“(The public doesn’t) want low-rent housing and apartment complexes,” Patrizio said. “In my view, there’s really no rush to make any big decisions on (vacant lots) in the near future.”
Hanes agrees with Patrizio on not rushing the issue of the vacant lots.
“We will continue the conversation … continue clearing sidewalks during snow fall,” Hanes said.
There were a lot of suggestions during the forum or “Coffee with the Superintendent” to turn the vacant lots into parks. A “peace park” was suggested as a “tranquility” park that is more of a serene place to go with little activity and the biggest new one was a dog park.
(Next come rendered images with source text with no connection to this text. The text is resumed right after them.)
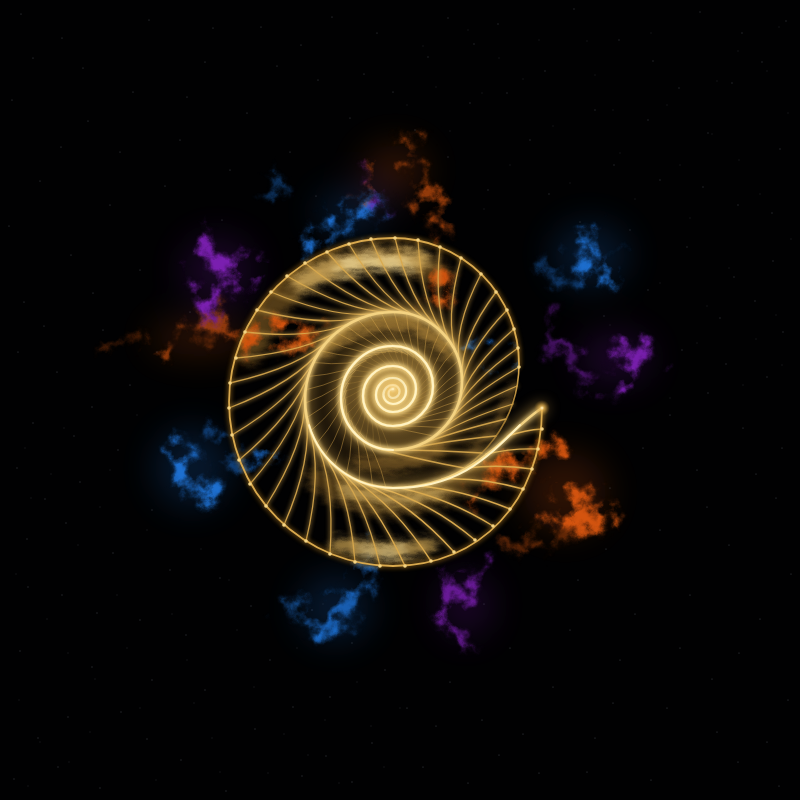
<!DOCTYPE html>
<html lang="en">
<head>
<meta charset="utf-8">
<title>Golden nautilus in a nebula</title>
<style>
:root {
  --space: #010102;
  --star: #b9c3d6;
  --gold: #d9a94e;
  --gold-deep: #a8741f;
  --gold-light: #f4d382;
  --glow: #fff3c4;
  --blue: #1d6fd0;
  --violet: #7a1fb0;
  --orange: #d4540f;
}
html, body { margin: 0; background: var(--space); overflow: hidden; }
svg { display: block; width: 800px; height: 800px; }
path { fill: none; stroke-linecap: round; stroke-linejoin: round; }
.blue { color: var(--blue); }
.violet { color: var(--violet); }
.orange { color: var(--orange); }
.haze ellipse { fill: currentColor; }
.wisps path { stroke: currentColor; }
.stars { stroke: var(--star); }
.ribs path { vector-effect: non-scaling-stroke; }
</style>
</head>
<body>
<svg viewBox="0 0 800 800" role="img" aria-label="Glowing golden nautilus spiral among coloured nebula clouds and stars">
  <defs>
    <filter id="cloud" x="0" y="0" width="800" height="800" filterUnits="userSpaceOnUse" color-interpolation-filters="sRGB">
      <feTurbulence type="fractalNoise" baseFrequency=".035" numOctaves="5" seed="8" result="noise"/>
      <feColorMatrix in="noise" values="0 0 0 0 0  0 0 0 0 0  0 0 0 0 0  5 0 0 0 -2" result="holes"/>
      <feGaussianBlur in="SourceGraphic" stdDeviation="5" result="soft"/>
      <feDisplacementMap in="soft" in2="noise" scale="60" xChannelSelector="G" yChannelSelector="B" result="torn"/>
      <feComposite in="torn" in2="holes" operator="in"/>
    </filter>
    <filter id="haze" x="0" y="0" width="800" height="800" filterUnits="userSpaceOnUse"><feGaussianBlur stdDeviation="17"/></filter>
    <filter id="brushed" x="200" y="200" width="380" height="400" filterUnits="userSpaceOnUse" color-interpolation-filters="sRGB">
      <feTurbulence type="fractalNoise" baseFrequency=".05 .12" numOctaves="3" seed="3" result="grain"/>
      <feGaussianBlur in="SourceGraphic" stdDeviation="5" result="soft"/>
      <feDisplacementMap in="soft" in2="grain" scale="12" xChannelSelector="R" yChannelSelector="G"/>
    </filter>
    <filter id="glow-wide" x="180" y="190" width="420" height="420" filterUnits="userSpaceOnUse"><feGaussianBlur stdDeviation="7"/></filter>
    <filter id="glow-tight" x="180" y="190" width="420" height="420" filterUnits="userSpaceOnUse"><feGaussianBlur stdDeviation="2.2"/></filter>
    <radialGradient id="core">
      <stop offset="0" stop-color="#ffe9a6" stop-opacity=".75"/>
      <stop offset=".35" stop-color="#e5ad4a" stop-opacity=".32"/>
      <stop offset="1" stop-color="#a8741f" stop-opacity="0"/>
    </radialGradient>
    <radialGradient id="spark">
      <stop offset="0" stop-color="#fff6d0"/>
      <stop offset=".3" stop-color="#f0b850" stop-opacity=".6"/>
      <stop offset="1" stop-color="#a8741f" stop-opacity="0"/>
    </radialGradient>
    <linearGradient id="outer-fade" gradientUnits="userSpaceOnUse" x1="519" y1="365" x2="430" y2="488">
      <stop offset="0" stop-color="#d9a94e"/>
      <stop offset="1" stop-color="#a8741f" stop-opacity=".3"/>
    </linearGradient>
    <clipPath id="shell">
      <path d="M542 408C542 500 480 566 393 566A164 164 0 0 1 393 238A126 126 0 0 1 519 364Q516 402 498 436Z"/>
    </clipPath>

    <path id="star-field" d="M21 14h0M62 38h0M149 20h0M205 62h0M261 27h0M318 80h0M377 33h0M12 100h0M88 121h0M133 92h0M180 140h0M247 113h0M290 152h0M350 118h0M40 181h0M110 205h0M165 186h0M222 220h0M71 255h0M140 270h0M24 302h0M103 330h0M190 312h0M57 372h0M130 385h0M33 58h0M277 66h0M332 17h0M393 92h0M230 170h0M9 226h0M194 251h0M83 68h0M120 152h0M316 196h0M157 352h0M18 352h0M213 28h0M301 45h0M61 147h0M364 74h0M187 97h0M93 293h0M44 326h0"/>

    <path id="spiral" d="M542 408C507 430 474 488 393 488A88 88 0 0 1 393 312A69 69 0 0 1 393 450A52 52 0 0 1 393 346A40 40 0 0 1 393 426A30 30 0 0 1 393 366A23 23 0 0 1 393 412A17 17 0 0 1 393 378A13 13 0 0 1 393 404A9.5 9.5 0 0 1 393 385A6.5 6.5 0 0 1 393 398A4.5 4.5 0 0 1 393 389"/>

    <path id="inner-spiral" d="M393 450A52 52 0 0 1 393 346A40 40 0 0 1 393 426A30 30 0 0 1 393 366A23 23 0 0 1 393 412A17 17 0 0 1 393 378A13 13 0 0 1 393 404A9.5 9.5 0 0 1 393 385A6.5 6.5 0 0 1 393 398A4.5 4.5 0 0 1 393 389"/>

    <path id="whorl-ribs" d="M380 566Q363 494 331 462M355 562Q349 488 322 452M330 554Q335 480 315 440M306 541Q323 470 309 427M284 525Q313 458 306 414M266 506Q305 444 305 400M250 484Q298 429 306 385M239 460Q295 413 310 371M232 435Q294 398 315 359M229 408Q297 382 323 347M230 383Q301 367 332 337M236 358Q308 352 343 328M245 332Q316 340 354 321M257 310Q327 328 367 316M271 292Q338 320 379 313M287 276Q350 313 391 312M305 263Q361 308 401 313M327 252Q372 304 411 314M349 244Q384 303 420 318M371 239Q397 302 430 322M395 238Q410 303 439 329M418 240Q422 308 446 337M440 247Q433 314 452 345M461 258Q444 321 457 355M481 274Q452 330 460 366M496 292Q460 340 462 377M507 310Q466 352 461 389M514 329Q470 367 459 402M518 348Q470 382 454 413M519 367Q468 396 447 424M517 386Q465 408 439 432M513 404Q461 420 430 440M506 419Q452 432 419 445M496 436Q444 441 407 449M482 453Q434 450 395 450M464 468Q420 460 380 449"/>

    <path id="lip-ribs" d="M405 566Q375 500 338 469M431 561Q395 505 350 477M454 552Q412 505 363 483M475 540Q430 502 380 488M493 526Q448 498 400 488M510 509Q463 490 420 486M523 489Q480 477 442 479M532 469Q500 464 466 468M538 449Q512 448 486 454M542 429Q525 430 508 436"/>

    <path id="rim-beads" d="M380 566h0M355 562h0M330 554h0M306 541h0M284 525h0M266 506h0M250 484h0M239 460h0M232 435h0M229 408h0M230 383h0M236 358h0M245 332h0M257 310h0M271 292h0M287 276h0M305 263h0M327 252h0M349 244h0M371 239h0M395 238h0M418 240h0M440 247h0M461 258h0M481 274h0M496 292h0M507 310h0M514 329h0M518 348h0M519 367h0M405 566h0M431 561h0M454 552h0M475 540h0M493 526h0M510 509h0M523 489h0M532 469h0M538 449h0M542 429h0"/>
  </defs>

  <rect width="800" height="800" fill="var(--space)"/>

  <g class="stars">
    <use href="#star-field" stroke-width="1.1" opacity=".38"/>
    <use href="#star-field" stroke-width="1" opacity=".4" transform="rotate(90 400 400)"/>
    <use href="#star-field" stroke-width="1.2" opacity=".34" transform="rotate(180 400 400)"/>
    <use href="#star-field" stroke-width="1" opacity=".4" transform="rotate(270 400 400)"/>
    <use href="#star-field" stroke-width=".9" opacity=".25" transform="translate(800 13) scale(-1 1)"/>
    <use href="#star-field" stroke-width=".9" opacity=".25" transform="translate(7 800) scale(1 -1)"/>
  </g>

  <g class="haze" filter="url(#haze)" opacity=".2">
    <g class="blue"><ellipse cx="192" cy="468" rx="38" ry="40"/><ellipse cx="590" cy="255" rx="38" ry="32"/><ellipse cx="335" cy="608" rx="36" ry="34"/><ellipse cx="350" cy="212" rx="34" ry="22"/></g>
    <g class="violet"><ellipse cx="218" cy="270" rx="36" ry="34"/><ellipse cx="615" cy="358" rx="36" ry="26"/><ellipse cx="466" cy="605" rx="26" ry="32"/></g>
    <g class="orange"><ellipse cx="565" cy="492" rx="42" ry="40"/><ellipse cx="395" cy="170" rx="32" ry="26"/><ellipse cx="200" cy="338" rx="50" ry="18"/></g>
  </g>

  <g class="wisps" filter="url(#cloud)">
    <g class="blue">
      <path d="M178 450Q182 480 206 492M184 464h6" stroke-width="25"/>
      <path d="M215 440Q240 470 268 458" stroke-width="13" opacity=".6"/>
      <path d="M588 240Q612 258 600 275" stroke-width="21"/>
      <path d="M540 262Q565 285 590 282" stroke-width="13" opacity=".5"/>
      <path d="M318 244Q335 205 375 205" stroke-width="18"/>
      <path d="M262 190h18" stroke-width="10" opacity=".6"/>
      <path d="M372 562Q350 600 326 632" stroke-width="18" opacity=".85"/>
      <path d="M292 596Q300 625 340 630" stroke-width="15" opacity=".7"/>
    </g>
    <g class="violet">
      <path d="M210 250Q222 275 208 302M220 262Q240 268 255 272" stroke-width="25"/>
      <path d="M634 344Q644 362 622 380" stroke-width="19"/>
      <path d="M552 332Q570 360 592 392" stroke-width="14" opacity=".6"/>
      <path d="M474 574Q440 605 460 635" stroke-width="20" opacity=".85"/>
      <path d="M364 180Q374 195 382 200" stroke-width="14"/>
    </g>
    <g class="orange">
      <path d="M365 192Q380 160 412 146M420 170Q428 200 438 225" stroke-width="15" opacity=".75"/>
      <path d="M545 460Q588 478 574 520M550 520Q575 530 606 512" stroke-width="22"/>
      <path d="M505 555Q535 540 560 535" stroke-width="11" opacity=".5"/>
      <path d="M195 322Q220 318 238 330M152 350h14" stroke-width="13" opacity=".75"/>
      <path d="M115 345h14M188 340h14" stroke-width="9" opacity=".5"/>
    </g>
  </g>

  <g id="nautilus">
    <g clip-path="url(#shell)">
      <g filter="url(#brushed)">
        <path d="M250 350Q278 268 365 258Q412 254 436 272" stroke="#8a6427" stroke-width="26" opacity=".6"/>
        <path d="M300 283Q345 257 420 260" stroke="#dcb665" stroke-width="20" opacity=".75"/>
        <path d="M342 266Q375 258 408 264" stroke="#f6e0a0" stroke-width="12" opacity=".75"/>
        <path d="M338 545Q385 556 430 545" stroke="#cfa653" stroke-width="16" opacity=".75"/>
        <path d="M362 551Q385 555 405 550" stroke="#f6e0a0" stroke-width="8" opacity=".7"/>
        <path d="M318 478Q390 535 490 465" stroke="#8a6427" stroke-width="24" opacity=".5"/>
        <path d="M345 490Q390 505 440 492" stroke="#f0cc78" stroke-width="12" opacity=".65"/>
        <path d="M325 350Q350 322 395 322Q430 326 445 350" stroke="#c89a45" stroke-width="14" opacity=".65"/>
        <path d="M360 462Q405 474 440 448" stroke="#a87c35" stroke-width="14" opacity=".5"/>
        <path d="M515 385Q500 425 470 452" stroke="#a87c35" stroke-width="9" opacity=".5"/>
      </g>
      <g class="wisps" filter="url(#cloud)">
        <path class="orange" d="M250 345Q280 325 310 345M480 490Q500 470 515 460M436 292h6" stroke-width="20"/>
        <path class="blue" d="M478 358Q500 350 522 356M258 458h12" stroke-width="18"/>
      </g>
    </g>

    <circle cx="393" cy="390" r="105" fill="url(#core)"/>

    <g class="ribs" stroke="var(--gold)">
      <g filter="url(#glow-tight)" opacity=".55" stroke-width="3">
        <use href="#whorl-ribs"/>
        <use href="#lip-ribs"/>
      </g>
      <use href="#whorl-ribs" stroke-width="1.3" opacity=".9"/>
      <use href="#lip-ribs" stroke-width="1.4"/>
      <use href="#whorl-ribs" stroke-width="1" opacity=".8" transform="translate(182 184.2) scale(.537)"/>
      <use href="#whorl-ribs" stroke-width=".8" opacity=".75" transform="translate(268.4 270.6) scale(.317)"/>
      <use href="#whorl-ribs" stroke-width=".5" opacity=".6" transform="translate(321 322.4) scale(.183)"/>
    </g>

    <g id="rim">
      <path d="M542 408C542 500 480 566 393 566A164 164 0 0 1 393 238A126 126 0 0 1 519 364" stroke="var(--gold-deep)" stroke-width="5" opacity=".5" filter="url(#glow-tight)"/>
      <path d="M542 408C542 500 480 566 393 566A164 164 0 0 1 393 238A126 126 0 0 1 519 364" stroke="var(--gold)" stroke-width="1.8"/>
      <path d="M519 364A126 126 0 0 1 430 484" stroke="url(#outer-fade)" stroke-width="1.6"/>
      <use href="#rim-beads" stroke="var(--gold-light)" stroke-width="3.6"/>
    </g>

    <use href="#spiral" stroke="var(--gold)" stroke-width="11" opacity=".55" filter="url(#glow-wide)"/>
    <use href="#spiral" stroke="var(--gold-light)" stroke-width="5.5" opacity=".75" filter="url(#glow-tight)"/>
    <use href="#spiral" stroke="var(--gold-light)" stroke-width="2.6"/>
    <use href="#inner-spiral" stroke="var(--gold-light)" stroke-width="5" opacity=".6" filter="url(#glow-tight)"/>
    <use href="#inner-spiral" stroke="var(--glow)" stroke-width="2.2"/>
    <path d="M520 425C484 462 455 488 393 488A88 88 0 0 1 309 425" stroke="var(--glow)" stroke-width="1.8"/>
    <circle cx="393" cy="389" r="14" fill="url(#spark)" opacity=".6"/>
    <circle cx="542" cy="408" r="8" fill="url(#spark)"/>
  </g>
</svg>
</body>
</html>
“The city wasn’t interested to maintain the parks … these are the desires of the community and hope city commissioners are listening and taking a step back,” Webster said.
As for the buildings project within the district, the project is in the “demolition phase.” Nicklin Learning Center is officially demolished with grass feed being planted as weather allows, South said, with the same happening at the Favorite Hill Primary location. Materials are being sorted at Wilder Intermediate and demolition has started at Bennett Intermediate and is slightly behind schedule. High Street Primary will follow in demolition.
Site work is being done at Piqua Central Intermediate and Springcreek Primary, with the turn lane nearly complete at Springcreek. The board approved to add parking spaces near the bus turn-around area. Springcreek Principal Connie Strehle expressed a need of additional spaces as some people have been parking in handicap spots that shouldn’t be.
Reach reporter Amy Barger at (937) 451-3340 or on Twitter @TheDailyCall.